Friday Oct 25, 2013
As there was no need for 2 vets on this Friday evening, I asked Dr Daniel to brief his client about the treatment and medication and to go home early at around 7.15 pm. We close at 8 pm. One of his clients came in a white Mercedes at around 7.45 pm to pick up his Jack Russell that had dental scaling.
I thought it was an ordinary case of dental scaling. He pointed to an open wound of around 8 mm x68 mm on the right lower jaw below the right lower premolar tooth.
"I was so happy when I saw similar cases of fistulas in your website," he pointed to this sore. "Now I know that my Jack Russell has a fistula".
"Why do you say that?" I doubted he knows what a fistula is but many Singapore dog owners are much more knowledgeable and informed nowadays.
"This wound has pus. It takes a long time to heal. It disappears and then appears. I have 6 Jack Russells and only this one has the problem. Sometimes the wound appears on the left side and also in the back side."
"Are you sure it is not due to a dog bite or self-inflicted scratching from the paws?"
"No, I am sure of that. My two female Jack Russells do fight with each other. Over him, I suppose."
"Do you have a video camera switched on 24 hours to monitor them since you are frequently overseas on business?"
"I am sure the sore is a fistula, as in your cases. I have consulted two other vets in the past 4 years but the sores below the side come back now and then. Now, it is the right side. It is a fistula!"
"What did the other vets recommend?" I asked.
"They said nothing is wrong and prescribe some mouth wash. But it is a fistula!"
I was skeptical.
But vet medicine is full of surprises. An oro-chin fistula is possible in theory.
"I have not seen fisulas on the lower jaw," I replied. "Almost 100% are from the upper jaw below the eye! They are oro-nasal fistulas. But it is possible."

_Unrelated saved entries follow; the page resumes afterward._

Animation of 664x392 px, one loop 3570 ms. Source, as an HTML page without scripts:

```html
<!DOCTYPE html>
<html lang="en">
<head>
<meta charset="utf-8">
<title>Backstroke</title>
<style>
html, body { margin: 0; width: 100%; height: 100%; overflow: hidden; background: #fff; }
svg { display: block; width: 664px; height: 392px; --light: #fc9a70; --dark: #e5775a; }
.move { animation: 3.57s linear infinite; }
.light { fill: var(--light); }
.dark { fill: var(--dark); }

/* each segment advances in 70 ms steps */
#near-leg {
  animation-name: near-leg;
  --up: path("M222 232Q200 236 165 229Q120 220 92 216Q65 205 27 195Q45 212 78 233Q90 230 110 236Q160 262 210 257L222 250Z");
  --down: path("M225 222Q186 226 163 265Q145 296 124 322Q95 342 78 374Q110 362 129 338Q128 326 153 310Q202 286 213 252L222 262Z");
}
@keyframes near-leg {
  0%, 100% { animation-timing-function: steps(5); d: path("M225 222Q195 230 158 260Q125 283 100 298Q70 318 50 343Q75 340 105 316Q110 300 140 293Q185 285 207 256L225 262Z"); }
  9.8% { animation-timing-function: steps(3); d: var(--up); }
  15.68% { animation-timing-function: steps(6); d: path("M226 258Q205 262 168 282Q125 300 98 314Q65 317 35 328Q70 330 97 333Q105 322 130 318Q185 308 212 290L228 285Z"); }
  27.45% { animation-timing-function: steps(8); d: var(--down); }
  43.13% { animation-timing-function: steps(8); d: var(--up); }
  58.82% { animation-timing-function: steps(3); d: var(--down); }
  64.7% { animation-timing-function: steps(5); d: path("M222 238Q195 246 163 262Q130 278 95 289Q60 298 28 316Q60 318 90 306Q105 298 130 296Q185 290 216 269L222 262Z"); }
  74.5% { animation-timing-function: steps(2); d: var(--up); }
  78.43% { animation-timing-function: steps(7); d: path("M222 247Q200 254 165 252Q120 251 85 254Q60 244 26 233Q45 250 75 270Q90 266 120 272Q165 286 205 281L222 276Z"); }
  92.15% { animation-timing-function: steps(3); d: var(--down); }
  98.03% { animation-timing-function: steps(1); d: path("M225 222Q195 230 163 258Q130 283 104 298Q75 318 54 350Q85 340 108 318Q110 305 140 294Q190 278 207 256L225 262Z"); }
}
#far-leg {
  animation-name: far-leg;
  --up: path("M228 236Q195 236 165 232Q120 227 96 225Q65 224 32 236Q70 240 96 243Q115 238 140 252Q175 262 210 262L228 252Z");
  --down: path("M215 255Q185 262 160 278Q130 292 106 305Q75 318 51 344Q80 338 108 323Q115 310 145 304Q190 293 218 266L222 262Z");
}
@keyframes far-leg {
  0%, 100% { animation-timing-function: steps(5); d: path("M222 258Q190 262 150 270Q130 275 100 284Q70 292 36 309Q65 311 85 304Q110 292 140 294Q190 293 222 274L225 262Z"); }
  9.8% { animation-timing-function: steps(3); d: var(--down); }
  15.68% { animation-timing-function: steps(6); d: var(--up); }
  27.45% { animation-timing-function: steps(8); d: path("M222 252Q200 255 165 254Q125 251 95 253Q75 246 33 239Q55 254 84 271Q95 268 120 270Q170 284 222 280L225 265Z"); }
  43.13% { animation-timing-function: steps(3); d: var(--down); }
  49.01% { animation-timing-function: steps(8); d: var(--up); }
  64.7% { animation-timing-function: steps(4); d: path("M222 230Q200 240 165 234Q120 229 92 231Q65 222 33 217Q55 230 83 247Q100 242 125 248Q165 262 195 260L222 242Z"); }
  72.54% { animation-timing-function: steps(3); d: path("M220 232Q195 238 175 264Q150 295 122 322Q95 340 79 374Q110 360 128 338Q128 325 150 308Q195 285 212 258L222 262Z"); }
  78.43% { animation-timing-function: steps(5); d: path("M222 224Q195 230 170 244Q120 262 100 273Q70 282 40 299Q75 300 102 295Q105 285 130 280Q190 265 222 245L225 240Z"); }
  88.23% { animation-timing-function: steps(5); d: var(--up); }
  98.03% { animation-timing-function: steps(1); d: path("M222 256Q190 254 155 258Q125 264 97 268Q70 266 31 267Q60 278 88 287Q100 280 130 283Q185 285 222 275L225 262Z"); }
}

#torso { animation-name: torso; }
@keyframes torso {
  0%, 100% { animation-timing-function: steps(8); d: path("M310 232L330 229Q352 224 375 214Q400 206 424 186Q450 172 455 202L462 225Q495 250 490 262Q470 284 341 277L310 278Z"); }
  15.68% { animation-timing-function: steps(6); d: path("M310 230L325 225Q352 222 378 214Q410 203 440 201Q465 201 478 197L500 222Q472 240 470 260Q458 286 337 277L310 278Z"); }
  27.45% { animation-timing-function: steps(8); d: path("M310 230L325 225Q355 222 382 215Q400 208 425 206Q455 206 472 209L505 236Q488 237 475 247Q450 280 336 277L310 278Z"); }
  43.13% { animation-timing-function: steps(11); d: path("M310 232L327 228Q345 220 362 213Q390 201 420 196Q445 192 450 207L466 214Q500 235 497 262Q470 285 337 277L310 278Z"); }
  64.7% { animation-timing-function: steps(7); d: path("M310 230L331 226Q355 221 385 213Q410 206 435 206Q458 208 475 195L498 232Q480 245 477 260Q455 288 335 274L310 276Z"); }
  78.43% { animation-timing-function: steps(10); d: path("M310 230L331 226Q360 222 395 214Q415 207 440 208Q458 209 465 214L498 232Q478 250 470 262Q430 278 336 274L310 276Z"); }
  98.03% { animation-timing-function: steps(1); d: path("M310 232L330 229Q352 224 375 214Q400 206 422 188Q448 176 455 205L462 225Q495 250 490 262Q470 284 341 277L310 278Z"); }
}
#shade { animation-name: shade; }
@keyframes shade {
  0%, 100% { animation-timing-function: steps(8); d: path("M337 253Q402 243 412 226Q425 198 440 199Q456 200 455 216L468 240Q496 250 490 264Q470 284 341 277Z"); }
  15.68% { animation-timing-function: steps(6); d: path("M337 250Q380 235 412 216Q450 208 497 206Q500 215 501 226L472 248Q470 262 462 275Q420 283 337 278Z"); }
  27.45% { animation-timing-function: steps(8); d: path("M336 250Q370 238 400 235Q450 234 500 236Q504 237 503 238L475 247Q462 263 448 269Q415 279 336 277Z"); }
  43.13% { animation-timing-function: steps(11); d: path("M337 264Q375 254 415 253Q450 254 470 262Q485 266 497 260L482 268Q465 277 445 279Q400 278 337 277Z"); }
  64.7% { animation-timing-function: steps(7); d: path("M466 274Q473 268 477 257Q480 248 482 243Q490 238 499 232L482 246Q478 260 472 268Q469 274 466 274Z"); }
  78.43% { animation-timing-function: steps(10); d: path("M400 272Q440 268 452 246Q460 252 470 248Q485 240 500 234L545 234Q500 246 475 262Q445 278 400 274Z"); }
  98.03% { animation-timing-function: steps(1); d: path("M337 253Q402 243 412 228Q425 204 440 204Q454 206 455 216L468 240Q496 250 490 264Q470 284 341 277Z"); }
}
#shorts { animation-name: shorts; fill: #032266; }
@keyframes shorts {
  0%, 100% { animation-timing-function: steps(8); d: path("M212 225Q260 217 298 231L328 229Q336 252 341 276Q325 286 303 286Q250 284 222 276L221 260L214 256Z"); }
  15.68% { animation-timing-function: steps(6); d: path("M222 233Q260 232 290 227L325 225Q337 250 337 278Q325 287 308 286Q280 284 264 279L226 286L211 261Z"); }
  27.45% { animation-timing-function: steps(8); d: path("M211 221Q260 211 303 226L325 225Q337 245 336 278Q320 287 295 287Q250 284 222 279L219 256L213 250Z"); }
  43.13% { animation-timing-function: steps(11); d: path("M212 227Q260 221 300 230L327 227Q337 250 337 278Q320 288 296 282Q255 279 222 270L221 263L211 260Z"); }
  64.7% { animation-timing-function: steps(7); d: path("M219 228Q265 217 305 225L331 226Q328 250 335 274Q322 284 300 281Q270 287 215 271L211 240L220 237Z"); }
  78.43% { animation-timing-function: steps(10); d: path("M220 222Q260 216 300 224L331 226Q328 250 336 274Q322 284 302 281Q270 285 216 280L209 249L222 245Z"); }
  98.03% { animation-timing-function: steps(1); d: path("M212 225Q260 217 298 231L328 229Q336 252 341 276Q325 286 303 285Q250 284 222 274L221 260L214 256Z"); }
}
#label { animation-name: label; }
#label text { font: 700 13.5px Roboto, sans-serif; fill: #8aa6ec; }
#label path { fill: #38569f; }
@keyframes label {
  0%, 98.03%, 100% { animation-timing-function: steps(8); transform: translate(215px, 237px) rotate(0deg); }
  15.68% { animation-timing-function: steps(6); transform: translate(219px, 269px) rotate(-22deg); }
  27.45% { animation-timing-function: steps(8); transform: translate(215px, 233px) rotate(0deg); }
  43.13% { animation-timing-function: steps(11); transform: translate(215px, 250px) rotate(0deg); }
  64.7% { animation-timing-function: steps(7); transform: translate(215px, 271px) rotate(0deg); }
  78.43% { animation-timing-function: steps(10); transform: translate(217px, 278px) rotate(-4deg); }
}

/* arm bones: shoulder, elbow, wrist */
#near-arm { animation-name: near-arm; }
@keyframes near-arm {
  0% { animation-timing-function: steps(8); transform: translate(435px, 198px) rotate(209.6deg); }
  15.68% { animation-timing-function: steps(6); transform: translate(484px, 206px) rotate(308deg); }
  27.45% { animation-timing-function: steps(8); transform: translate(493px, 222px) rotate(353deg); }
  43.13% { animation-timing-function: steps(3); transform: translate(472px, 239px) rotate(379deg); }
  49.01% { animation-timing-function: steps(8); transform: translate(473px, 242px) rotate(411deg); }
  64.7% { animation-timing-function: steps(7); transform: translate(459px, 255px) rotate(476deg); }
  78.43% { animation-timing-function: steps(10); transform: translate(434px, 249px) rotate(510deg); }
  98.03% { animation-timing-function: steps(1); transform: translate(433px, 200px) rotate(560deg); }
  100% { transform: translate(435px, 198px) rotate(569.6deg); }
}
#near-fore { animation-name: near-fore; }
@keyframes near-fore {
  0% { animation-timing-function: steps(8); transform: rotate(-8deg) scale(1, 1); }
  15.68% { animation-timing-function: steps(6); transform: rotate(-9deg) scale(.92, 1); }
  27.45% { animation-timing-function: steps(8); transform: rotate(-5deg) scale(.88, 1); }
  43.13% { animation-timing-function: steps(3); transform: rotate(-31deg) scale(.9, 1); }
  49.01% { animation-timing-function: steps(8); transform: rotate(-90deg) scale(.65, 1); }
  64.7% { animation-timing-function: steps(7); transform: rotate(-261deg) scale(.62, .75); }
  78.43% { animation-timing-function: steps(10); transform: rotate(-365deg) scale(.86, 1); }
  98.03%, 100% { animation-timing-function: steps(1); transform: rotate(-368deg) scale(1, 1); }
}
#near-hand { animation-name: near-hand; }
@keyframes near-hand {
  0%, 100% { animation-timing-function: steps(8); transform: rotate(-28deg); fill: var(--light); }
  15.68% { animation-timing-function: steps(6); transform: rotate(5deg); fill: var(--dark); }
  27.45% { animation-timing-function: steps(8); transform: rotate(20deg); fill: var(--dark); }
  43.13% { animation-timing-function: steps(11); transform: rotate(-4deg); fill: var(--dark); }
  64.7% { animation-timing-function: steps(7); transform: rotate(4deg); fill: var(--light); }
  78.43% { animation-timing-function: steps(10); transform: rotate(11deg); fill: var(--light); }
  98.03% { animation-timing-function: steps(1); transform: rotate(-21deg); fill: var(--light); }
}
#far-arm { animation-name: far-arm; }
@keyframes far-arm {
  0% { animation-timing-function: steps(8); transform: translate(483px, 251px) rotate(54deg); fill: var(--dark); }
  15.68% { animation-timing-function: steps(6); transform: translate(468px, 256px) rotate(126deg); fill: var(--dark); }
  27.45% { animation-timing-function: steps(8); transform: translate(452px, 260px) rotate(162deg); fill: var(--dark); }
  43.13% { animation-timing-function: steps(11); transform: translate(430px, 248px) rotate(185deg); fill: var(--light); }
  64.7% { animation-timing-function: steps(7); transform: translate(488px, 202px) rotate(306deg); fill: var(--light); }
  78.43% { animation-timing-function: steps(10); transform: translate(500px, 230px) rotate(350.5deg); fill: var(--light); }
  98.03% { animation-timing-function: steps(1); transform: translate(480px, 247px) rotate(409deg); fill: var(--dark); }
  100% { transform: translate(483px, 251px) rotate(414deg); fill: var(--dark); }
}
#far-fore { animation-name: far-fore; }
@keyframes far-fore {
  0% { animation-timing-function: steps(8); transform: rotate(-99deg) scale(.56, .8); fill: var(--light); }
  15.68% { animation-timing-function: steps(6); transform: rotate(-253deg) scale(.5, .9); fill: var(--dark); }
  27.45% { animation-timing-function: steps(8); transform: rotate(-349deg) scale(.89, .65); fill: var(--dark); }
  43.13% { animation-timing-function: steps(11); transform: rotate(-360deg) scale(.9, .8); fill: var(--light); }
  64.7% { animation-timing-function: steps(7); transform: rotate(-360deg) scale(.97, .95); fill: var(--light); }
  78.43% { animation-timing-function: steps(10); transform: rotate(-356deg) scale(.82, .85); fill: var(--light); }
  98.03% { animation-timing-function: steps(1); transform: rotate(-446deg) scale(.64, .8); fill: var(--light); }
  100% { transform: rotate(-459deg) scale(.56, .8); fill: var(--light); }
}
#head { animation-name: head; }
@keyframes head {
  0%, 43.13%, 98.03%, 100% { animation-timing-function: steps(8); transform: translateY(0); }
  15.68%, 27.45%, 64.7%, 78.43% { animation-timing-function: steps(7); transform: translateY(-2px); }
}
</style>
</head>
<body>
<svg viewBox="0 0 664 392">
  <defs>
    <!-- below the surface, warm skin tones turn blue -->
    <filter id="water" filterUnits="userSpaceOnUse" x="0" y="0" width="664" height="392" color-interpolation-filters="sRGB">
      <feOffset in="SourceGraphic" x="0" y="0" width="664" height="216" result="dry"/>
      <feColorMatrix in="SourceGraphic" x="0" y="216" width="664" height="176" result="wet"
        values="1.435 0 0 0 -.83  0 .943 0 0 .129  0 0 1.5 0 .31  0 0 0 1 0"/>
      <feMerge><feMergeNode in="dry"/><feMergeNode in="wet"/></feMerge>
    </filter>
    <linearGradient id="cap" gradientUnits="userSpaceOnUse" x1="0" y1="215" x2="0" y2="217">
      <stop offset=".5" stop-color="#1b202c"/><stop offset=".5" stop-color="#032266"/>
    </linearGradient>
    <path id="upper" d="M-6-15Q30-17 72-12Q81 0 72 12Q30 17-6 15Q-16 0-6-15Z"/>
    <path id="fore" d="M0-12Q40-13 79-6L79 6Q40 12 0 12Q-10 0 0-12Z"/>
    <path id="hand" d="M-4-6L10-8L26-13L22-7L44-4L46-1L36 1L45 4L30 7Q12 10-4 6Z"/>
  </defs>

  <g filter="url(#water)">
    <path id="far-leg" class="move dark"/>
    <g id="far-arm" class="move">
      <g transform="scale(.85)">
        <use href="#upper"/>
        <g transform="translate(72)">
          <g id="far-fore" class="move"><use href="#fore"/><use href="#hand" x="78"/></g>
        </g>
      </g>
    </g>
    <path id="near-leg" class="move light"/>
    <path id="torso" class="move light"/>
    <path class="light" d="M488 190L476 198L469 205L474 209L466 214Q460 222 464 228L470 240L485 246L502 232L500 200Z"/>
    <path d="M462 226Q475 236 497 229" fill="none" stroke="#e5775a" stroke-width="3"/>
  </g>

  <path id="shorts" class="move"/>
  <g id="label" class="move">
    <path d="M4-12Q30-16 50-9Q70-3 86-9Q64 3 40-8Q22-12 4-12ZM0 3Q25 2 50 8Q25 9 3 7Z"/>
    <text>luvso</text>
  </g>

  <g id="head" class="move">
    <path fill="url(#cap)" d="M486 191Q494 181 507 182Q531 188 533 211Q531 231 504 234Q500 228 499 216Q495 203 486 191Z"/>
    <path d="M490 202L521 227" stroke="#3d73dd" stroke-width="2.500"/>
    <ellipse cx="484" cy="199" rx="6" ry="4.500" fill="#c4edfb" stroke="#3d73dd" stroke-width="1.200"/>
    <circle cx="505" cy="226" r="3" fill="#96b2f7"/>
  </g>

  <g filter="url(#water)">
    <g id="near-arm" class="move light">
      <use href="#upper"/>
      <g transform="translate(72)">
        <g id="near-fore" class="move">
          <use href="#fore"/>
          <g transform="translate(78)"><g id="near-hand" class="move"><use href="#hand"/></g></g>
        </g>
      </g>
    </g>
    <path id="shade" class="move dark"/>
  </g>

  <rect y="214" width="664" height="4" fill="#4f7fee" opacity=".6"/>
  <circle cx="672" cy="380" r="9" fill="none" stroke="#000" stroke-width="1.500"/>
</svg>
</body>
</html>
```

I asked if the dog bites and since he appeared docile, I opened the mouth to examine the white teeth scaled by Dr Daniel in the afternoon. The teeth were sound in this 6-year-old dog. Except for 4 canine teeth which had decayed brown as their sharp tips had been cut off by somebody to prevent this Jack Russell from inflicting deep bite wounds on family members. This was done some 5 years ago.
Decay had set inside the four canine teeth. The lower right had a cracked side of 3 mm x 2 mm brown exposed dentine.
It is just possible that the infection had gone inside the pulp cavity of the lower canines and into the side of the gums. I asked my assistant Naing to flash his phone light onto the right lower gum. There was a small hole with blood. This hole was 3 mm x 2 mm and was bleeding.
"Check the other left lower gum as well," I said to Naing. "This is for comparison."
There was also a much smaller hole also below the first lower premolar. So, it is possible that infection had gone into the roots and seeped out through the gums laterally.
The owner would return 10 days later and get X-rays done. He was a busy man in his 50s but he loves the dog very much and is confidently sure he has a fistula! An oro-chin fistula due to decay in the fractured canine. Their pulp cavity in the long root became infected and the bacterial infection seeped downwards to the tip of the roots over the last 4 years. The infection leaked out from the long root and into the skin causing open sores with pus.
It is a hypothesis. The treatment is to extract the whole planed canine teeth of the left and right and there should be no oro-chin fistulas. Does it sound logical to readers? .